Many talent teams had to reinvent themselves to get through the past year; in 2020, change was the only constant.
So what should talent acquisition leaders prioritize going into 2021? What are the absolute musts for their upcoming yearly plans? We heard from Expedia’s Senior VP of Global Talent Acquisition to answer those questions.
Current employees: TA’s best source of information
In one of his past roles, Stephen Lockhead, now at Expedia Group, witnessed the HR function work hard to push a workplace culture that is dynamic and network-oriented, one where employees could find many growth opportunities. And yet, after measuring the impact of their program on employee perception, the HR team discovered that after 3 years, only 56% of employees believed that they indeed had career growth opportunities within the company. Very few of them knew people outside of their immediate work circles, despite the company’s agenda to prioritize networking and cross-functional communication.
In order to push HR or talent agendas effectively, the people organization has to go back to the one stakeholder that truly has the best information: the employees themselves. When it comes to what employees want out of a workplace, the people function does not “know best”. As talent acquisition leaders gear up for 2021, it is important to build in space to get feedback directly from current employees on everything from talent attraction messaging to internal mobility programs.
When it comes to what employees want out of a workplace, the people function does not “know best” - Stephen Lockhead, Senior VP, Global TA at Expedia Group
Recruiters: a crucial stakeholder of TA transformation
A number of talent teams have implemented, or have immediate plans to implement, wide-scale transformation projects this coming year. Like every other part of the business, they found themselves facing pressure to demonstrate how they would adapt to the tumultuous changes of the past year. They now need to quickly demonstrate that unpredictable market conditions will not take them by surprise again, so they are rushing to implement technology solutions or organizational changes that are supposed to solve for every possible recruiting challenge.
Roughly 70% of talent transformation projects fail, and failing to secure the buy-in of the right stakeholders is one of the main reasons behind that number. The end users of a new technology, or the members of newly created teams, are probably the easiest stakeholder to overlook, because they rarely have the power to block the decision-making process.
As they are designing their masterplan to reinvent their talent acquisition strategy, it is absolutely crucial that TA leaders involve end users early in their process, and take the following into consideration:

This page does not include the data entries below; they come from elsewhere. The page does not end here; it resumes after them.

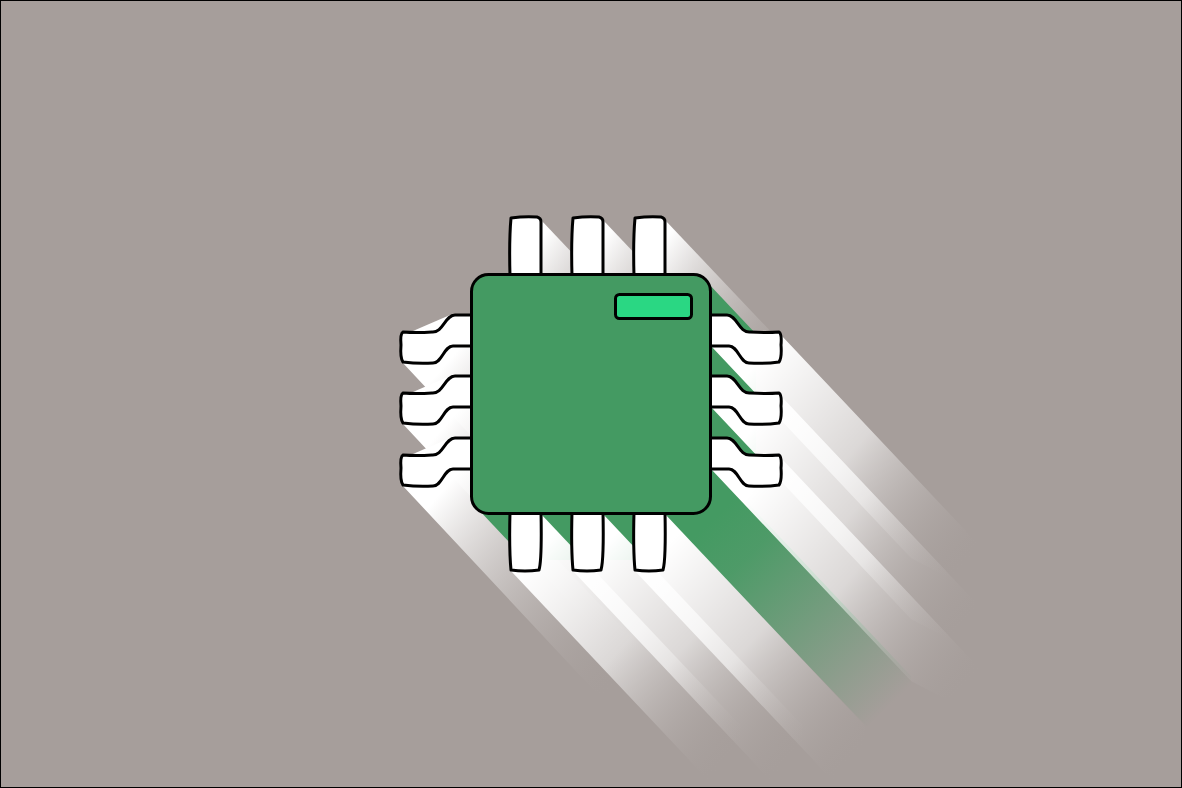
<!DOCTYPE html>
<html lang="en">
<head>
<meta charset="utf-8">
<title>Microchip icon</title>
<style>
:root {
  --ground: #a69e9b;
  --chip: #449a62;
  --label: #2ad783;
  --pin: #fff;
  --ink: #000;
}
html, body { margin: 0; overflow: hidden; background: var(--ground); }
svg { display: block; width: 1182px; height: 788px; }
.frame { fill: var(--ground); stroke: var(--ink); stroke-width: 1; }
.outlined { stroke: var(--ink); stroke-width: 3; stroke-linejoin: round; }
.pins { fill: var(--pin); }
.body { fill: var(--chip); }
.label { fill: var(--label); }
.solid-shade { fill: var(--chip); }
.pin-fade-start, .pin-fade-mid { stop-color: var(--pin); }
.pin-fade-end { stop-color: var(--ground); stop-opacity: 0; }
.chip-fade { stop-color: var(--chip); }
</style>
</head>
<body>
<svg viewBox="0 0 1182 788" role="img" aria-label="Green microchip with twelve white pins and a long shadow">
  <defs>
    <linearGradient id="fade-top" gradientUnits="userSpaceOnUse" x1="541" y1="240" x2="700" y2="350">
      <stop class="pin-fade-start" offset="0"/>
      <stop class="pin-fade-end" offset="1"/>
    </linearGradient>
    <linearGradient id="fade-left" gradientUnits="userSpaceOnUse" x1="445" y1="365" x2="640" y2="535">
      <stop class="pin-fade-start" offset="0"/>
      <stop class="pin-fade-end" offset="1"/>
    </linearGradient>
    <linearGradient id="fade-right" gradientUnits="userSpaceOnUse" x1="755" y1="365" x2="978" y2="550">
      <stop class="pin-fade-start" offset="0"/>
      <stop class="pin-fade-mid" offset=".45" stop-opacity=".6"/>
      <stop class="pin-fade-end" offset="1"/>
    </linearGradient>
    <linearGradient id="fade-bottom" gradientUnits="userSpaceOnUse" x1="530" y1="560" x2="738" y2="750">
      <stop class="pin-fade-start" offset="0"/>
      <stop class="pin-fade-mid" offset=".45" stop-opacity=".6"/>
      <stop class="pin-fade-end" offset="1"/>
    </linearGradient>
    <linearGradient id="fade-chip" gradientUnits="userSpaceOnUse" x1="712" y1="520" x2="890" y2="706">
      <stop class="chip-fade" offset="0"/>
      <stop class="chip-fade" offset=".2" stop-opacity=".9"/>
      <stop class="chip-fade" offset="1" stop-opacity="0"/>
    </linearGradient>

    <path id="pin-top" d="M510 276Q509 240 511 218Q525 216 537 217Q541 218 541 222V276Z"/>
    <path id="pin-bottom" d="M510 512Q509 550 511 570Q525 572 539 570Q542 560 541 512Z"/>
    <path id="pin-right" d="M710 315H727C737 315 739 333 750 332Q766 333 779 332Q782 334 781 345Q782 358 779 362Q764 364 749 363C740 363 738 346 729 346H710Z"/>
    <use id="pin-left" href="#pin-right" transform="matrix(-1 0 0 1 1182 0)"/>

    <path id="shadow-top" fill="url(#fade-top)" d="M510 276L511 218L541 220L651 336L650 390H620Z"/>
    <path id="shadow-left" fill="url(#fade-left)" d="M402 362L406 334L450 315H472V346L672 558L635 576H602Z"/>
    <path id="shadow-right" fill="url(#fade-right)" d="M711 346V315L750 332L781 335L981 547L979 574L945 576L911 558Z"/>
    <path id="shadow-bottom" fill="url(#fade-bottom)" d="M510 514H541L741 726V783L711 783L511 571Z"/>
  </defs>

  <rect class="frame" x=".5" y=".5" width="1181" height="787"/>

  <g id="shadows">
    <use href="#shadow-top"/>
    <use href="#shadow-top" x="62"/>
    <use href="#shadow-top" x="124"/>
    <use href="#shadow-left"/>
    <use href="#shadow-left" y="61"/>
    <use href="#shadow-left" y="123"/>
    <polygon class="solid-shade" points="706,281 756,334 756,460 711,470"/>
    <polygon class="solid-shade" points="477,508 665,508 665,560 526,560"/>
    <polygon fill="url(#fade-chip)" points="660,510 711,464 911,676 911,726 866,726"/>
    <use href="#shadow-right"/>
    <use href="#shadow-right" y="61"/>
    <use href="#shadow-right" y="123"/>
    <use href="#shadow-bottom"/>
    <use href="#shadow-bottom" x="62"/>
    <use href="#shadow-bottom" x="124"/>
  </g>

  <g class="pins outlined">
    <use href="#pin-top"/>
    <use href="#pin-top" x="62"/>
    <use href="#pin-top" x="124"/>
    <use href="#pin-bottom"/>
    <use href="#pin-bottom" x="62"/>
    <use href="#pin-bottom" x="124"/>
    <use href="#pin-left"/>
    <use href="#pin-left" y="61"/>
    <use href="#pin-left" y="123"/>
    <use href="#pin-right"/>
    <use href="#pin-right" y="61"/>
    <use href="#pin-right" y="123"/>
  </g>

  <g id="chip" class="outlined">
    <rect class="body" x="471.5" y="274.5" width="239" height="239" rx="17"/>
    <rect class="label" x="615.5" y="294.5" width="76" height="24" rx="4"/>
  </g>

  <rect x=".5" y=".5" width="1181" height="787" fill="none" stroke="#000"/>
</svg>
</body>
</html>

- Everyone resists change. This resistance is not an excuse to write off your end users’ input; on the contrary, it might be an opportunity to overcome some of the team’s biggest reservations, and make champions out of your staunchest opponents.
- Underpromise and overdeliver. Your recruiters must not be set up for disappointment by being told the new system or new process will be a universal solution to all their problems. Your intention is to build enthusiasm and buy-in, but you will instead undermine the actual value of what you end up delivering.
- Set them up for success. Training, forums, champions, badging and gamification… consider every trick in the bag when planning your implementation and ramp up. Your team must be given every chance to embrace this new transformation.
From diversity to inclusion: how TA can get it right
Diversity, equity and inclusion are top of mind for talent teams this year. However, while TA teams can directly influence the diversity of the talent they bring into the organization, it is harder for them to have an impact on equity or inclusion.
For Expedia, inclusion is getting to a place where every human being can feel comfortable and at ease in the workplace. So how can TA have a significant impact on that aspect of the employee experience? By rethinking TA’s ownership in internal mobility.
For TA leaders, this means creating an internal talent market where employees can feel well-informed, included in their workplace, and therefore excited to move around in the organization as their skills grow and new opportunities present themselves. TA teams who can crack this formula will provide their organization with a decisive advantage on the market next year.
Expedia Group’s learnings from 2020 have been instrumental in their plans for the next few years, and have informed their outlook on anything touching on talent, from health to human rights to socioeconomic concerns. They are excited to see these plans come to fruition, and to keep iterating on them.
It often takes a crisis for a company to recognize what it is capable of, and many companies have gone through an internal discovery journey during 2020. The challenge is now to plan for 2021 using those discoveries, in order to become more agile, and ready for the accelerated unpredictability of the talent environment.